We had a time limit to getting all this done as we were having a luncheon at the facility with our mother once we got there.  We worked as if we were on a mission, each person pitching in.  Oh, and just so you know- we had not told her she was moving to a facility.  After counsel with her doctor and the staff at Richfield we decided it was best not to give her the head’s up.  She wouldn’t remember anyway.  So, when Mary Ann brought Mom to the center for lunch, it was at the lunch table that we told her this was her new home.

Wow, while writing this my eyes are filling with tears and I suddenly have a sick feeling in my stomach.  Thinking back to it brings on a flood of emotion.  I guess it always will.

You see, after our father passed away many years ago, Mom made us promise never to put her in a nursing home.  We were going back on our promise.  No child should ever have to experience this.

But, on with the story…

While we siblings were breaking the news to Mom, the out-laws were putting the final touches on her room.  What a beautiful job Laura and Becky did!  Pictures were hung, accessories were lovingly placed on her nightstand and desk, her rug was arranged on the floor and lamps were lit to give a welcoming presence.

Comfort was created.

She loved it!

A New Home

Arriving at nursing home

Arriving to her new digs

Nursing Homes are not what they used to be.  My grandmother was in one back in the early 70’s for a brief time and I remember it was like a hospital room.  Not anymore.  The medical world has begun paying attention to the importance of the aesthetics of the environment.  Patient rooms and suites are more personal and user friendly.  Afterall, many patients live in these spaces for years and years.

Richfield, the facility our Mom lives in is very much this way.  When we moved her in, the staff gave us total privacy to make Mom’s room what we wanted it to be.  My brother, Don called it her condo and so that’s what we call it still. She feels good in this new homespace and it shows!  She has a new home!

Laura, M.A. and Tommy enjoying the condo

Laura, M.A. and Tommy enjoying the condo

Favorite chair

Settled in her favorite chair, Papa’s

Don enjoying the condo

Don enjoying the condo

Helpful hints to create comfort

Here are my tips for any of you that find yourselves where my family was a year ago:
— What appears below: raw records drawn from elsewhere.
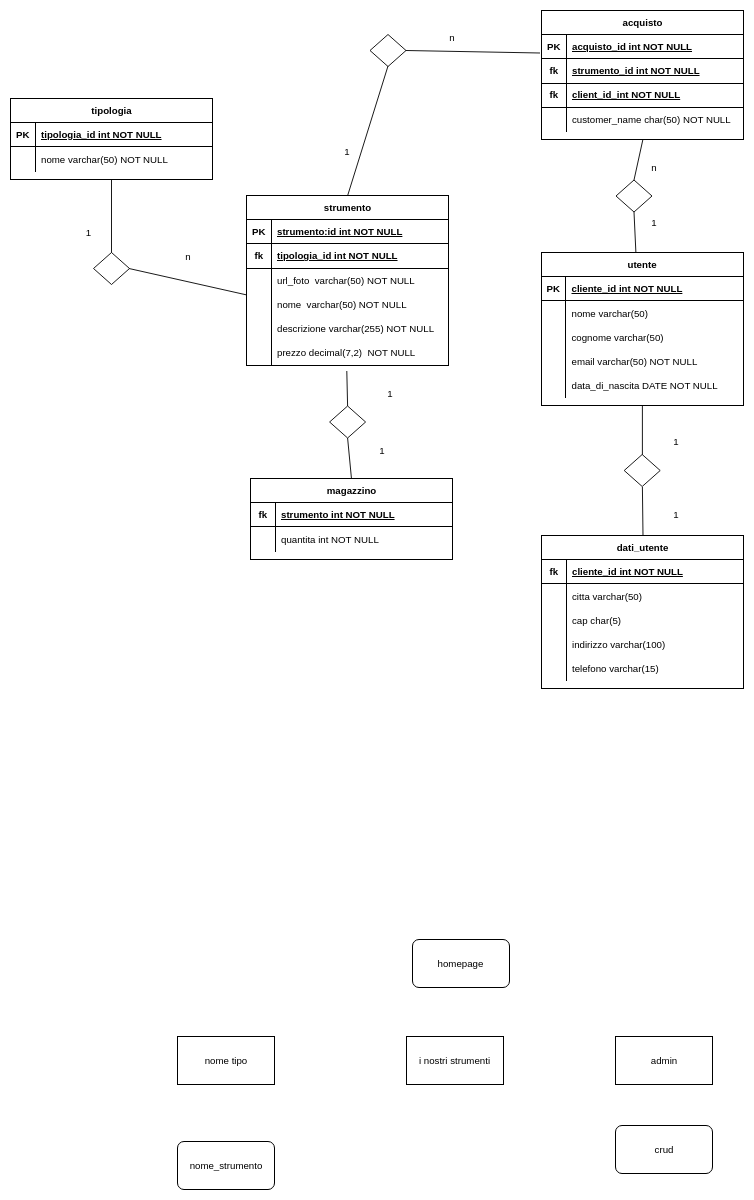
<!DOCTYPE html>
<html lang="it">
<head>
<meta charset="utf-8">
<title>Schema ER e mappa del sito</title>
<style>
:root { --ink: #000; --paper: #fff; --row: 24.2px; }
* { box-sizing: border-box; margin: 0; padding: 0; }
html, body { width: 754px; height: 1200px; overflow: hidden; background: var(--paper); }
.diagram {
  position: relative; width: 754px; height: 1200px; overflow: hidden;
  background: var(--paper); color: var(--ink);
  font: 9.7px/1.2 "Liberation Sans", Arial, sans-serif;
}
.connectors { position: absolute; inset: 0; fill: none; stroke: var(--ink); stroke-width: 0.9; }
.connectors use { fill: var(--paper); }
.entity {
  position: absolute; width: 203px; display: flex; flex-direction: column;
  border: 1px solid var(--ink); background: var(--paper);
}
.entity h2 {
  flex: 0 0 var(--row); display: flex; align-items: center; justify-content: center;
  border-bottom: 1px solid var(--ink); font-size: inherit; font-weight: bold;
}
.field { flex: 0 0 var(--row); display: grid; grid-template-columns: 24.5px 1fr; white-space: pre; }
.field b { display: flex; align-items: center; justify-content: center; border-right: 1px solid var(--ink); }
.field span { display: flex; align-items: center; padding-left: 5.5px; }
.key { border-bottom: 1px solid var(--ink); }
.key span { font-weight: bold; text-decoration: underline; }
.tipologia { left: 10px; top: 98px; height: 82px; }
.acquisto { left: 541px; top: 10px; height: 130px; }
.strumento { left: 246px; top: 195px; height: 171px; }
.utente { left: 540.5px; top: 252px; height: 154px; }
.magazzino { left: 250px; top: 478px; height: 82px; }
.dati-utente { left: 541px; top: 535px; height: 154px; }
.cardinality { position: absolute; width: 20px; margin: -6px 0 0 -10px; text-align: center; }
.page {
  position: absolute; width: 98px; height: 49px; display: flex; align-items: center; justify-content: center;
  border: 1px solid var(--ink); background: var(--paper);
}
.rounded { border-radius: 7px; }
</style>
</head>
<body>
<main class="diagram">
  <svg class="connectors" width="754" height="1200" viewBox="0 0 754 1200" aria-hidden="true">
    <defs><polygon id="relation" points="0,-16 18,0 0,16 -18,0"/></defs>
    <line x1="111.5" y1="180" x2="111.5" y2="253"/>
    <line x1="129" y1="268.5" x2="247" y2="295"/>
    <line x1="388" y1="66" x2="347.5" y2="196"/>
    <line x1="406" y1="50.5" x2="540" y2="53"/>
    <line x1="643" y1="139" x2="634" y2="180"/>
    <line x1="634" y1="212" x2="636" y2="255"/>
    <line x1="346.8" y1="371" x2="347.6" y2="406"/>
    <line x1="347.6" y1="438" x2="351.5" y2="479"/>
    <line x1="642.4" y1="406" x2="642.4" y2="455"/>
    <line x1="642.4" y1="487" x2="643" y2="536"/>
    <use href="#relation" x="111.5" y="268.5"/>
    <use href="#relation" x="388" y="50.5"/>
    <use href="#relation" x="634" y="196"/>
    <use href="#relation" x="347.6" y="422"/>
    <use href="#relation" x="642.2" y="470.5"/>
  </svg>

  <section class="entity tipologia">
    <h2>tipologia</h2>
    <div class="field key"><b>PK</b><span>tipologia_id int NOT NULL</span></div>
    <div class="field"><b></b><span>nome varchar(50) NOT NULL</span></div>
  </section>

  <section class="entity acquisto">
    <h2>acquisto</h2>
    <div class="field key"><b>PK</b><span>acquisto_id int NOT NULL</span></div>
    <div class="field key"><b>fk</b><span>strumento_id int NOT NULL</span></div>
    <div class="field key"><b>fk</b><span>client_id_int NOT NULL</span></div>
    <div class="field"><b></b><span>customer_name char(50) NOT NULL</span></div>
  </section>

  <section class="entity strumento">
    <h2>strumento</h2>
    <div class="field key"><b>PK</b><span>strumento:id int NOT NULL</span></div>
    <div class="field key"><b>fk</b><span>tipologia_id int NOT NULL</span></div>
    <div class="field"><b></b><span>url_foto  varchar(50) NOT NULL</span></div>
    <div class="field"><b></b><span>nome  varchar(50) NOT NULL</span></div>
    <div class="field"><b></b><span>descrizione varchar(255) NOT NULL</span></div>
    <div class="field"><b></b><span>prezzo decimal(7,2)  NOT NULL</span></div>
  </section>

  <section class="entity utente">
    <h2>utente</h2>
    <div class="field key"><b>PK</b><span>cliente_id int NOT NULL</span></div>
    <div class="field"><b></b><span>nome varchar(50)</span></div>
    <div class="field"><b></b><span>cognome varchar(50)</span></div>
    <div class="field"><b></b><span>email varchar(50) NOT NULL</span></div>
    <div class="field"><b></b><span>data_di_nascita DATE NOT NULL</span></div>
  </section>

  <section class="entity magazzino">
    <h2>magazzino</h2>
    <div class="field key"><b>fk</b><span>strumento int NOT NULL</span></div>
    <div class="field"><b></b><span>quantita int NOT NULL</span></div>
  </section>

  <section class="entity dati-utente">
    <h2>dati_utente</h2>
    <div class="field key"><b>fk</b><span>cliente_id int NOT NULL</span></div>
    <div class="field"><b></b><span>citta varchar(50)</span></div>
    <div class="field"><b></b><span>cap char(5)</span></div>
    <div class="field"><b></b><span>indirizzo varchar(100)</span></div>
    <div class="field"><b></b><span>telefono varchar(15)</span></div>
  </section>

  <span class="cardinality" style="left:88.5px;top:233px">1</span>
  <span class="cardinality" style="left:188px;top:257px">n</span>
  <span class="cardinality" style="left:347px;top:152px">1</span>
  <span class="cardinality" style="left:452px;top:38px">n</span>
  <span class="cardinality" style="left:654px;top:168px">n</span>
  <span class="cardinality" style="left:654px;top:223px">1</span>
  <span class="cardinality" style="left:390px;top:394px">1</span>
  <span class="cardinality" style="left:382px;top:451px">1</span>
  <span class="cardinality" style="left:676px;top:442px">1</span>
  <span class="cardinality" style="left:676px;top:515px">1</span>

  <div class="page rounded" style="left:411.5px;top:939px">homepage</div>
  <div class="page" style="left:177px;top:1036px">nome tipo</div>
  <div class="page" style="left:405.5px;top:1036px">i nostri strumenti</div>
  <div class="page" style="left:615px;top:1036px">admin</div>
  <div class="page rounded" style="left:177px;top:1141px">nome_strumento</div>
  <div class="page rounded" style="left:615px;top:1125px">crud</div>
</main>
</body>
</html>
  • Think through the space you are moving your loved one to just as carefully as you have thought through your own personal homespace.  It will mean a world of difference to how they live in their space if it is comfy cozy.
  • Make your loved one’s space resemble what they are used to as much as possible.
  • Fill their space with family photos.
  • Fill their space with mementos.
  • Allow for good lighting by decorating with table lamps, etc.
  • Bring in fresh flowers and plants often.
  • Pay attention to smell as this is often a problem with the elderly.  Use natural room deodorizers such as Fresh Wave.
  • Add a wreath or some type of welcoming décor to the door that is the entrance to their homespace.
  • Take the time to decorate their space for the different holidays. (More on this later.)
  • Have a journal available for visitors to write in.  This gives you a record of who she/he has seen and also gives you things to talk about when you visit.
  • Visit often.  You being there is the best “decoration” she/he will enjoy.

Please feel free to add comments to this post if any of you have great tips as well.

Oh, and a very personal shout-out to the dear friends that visit my mother so often.  Chris, Ellen and Bill, Clara, Ercilia  and the rest of you– you make the world brighter for my Mom.  I am forever grateful!  And, Richfield you and your staff rock!

Mom/Mamaw/Ms. B

Mom/Mamaw/Ms. B. Photo credit: David Solganik

Happy living Mom…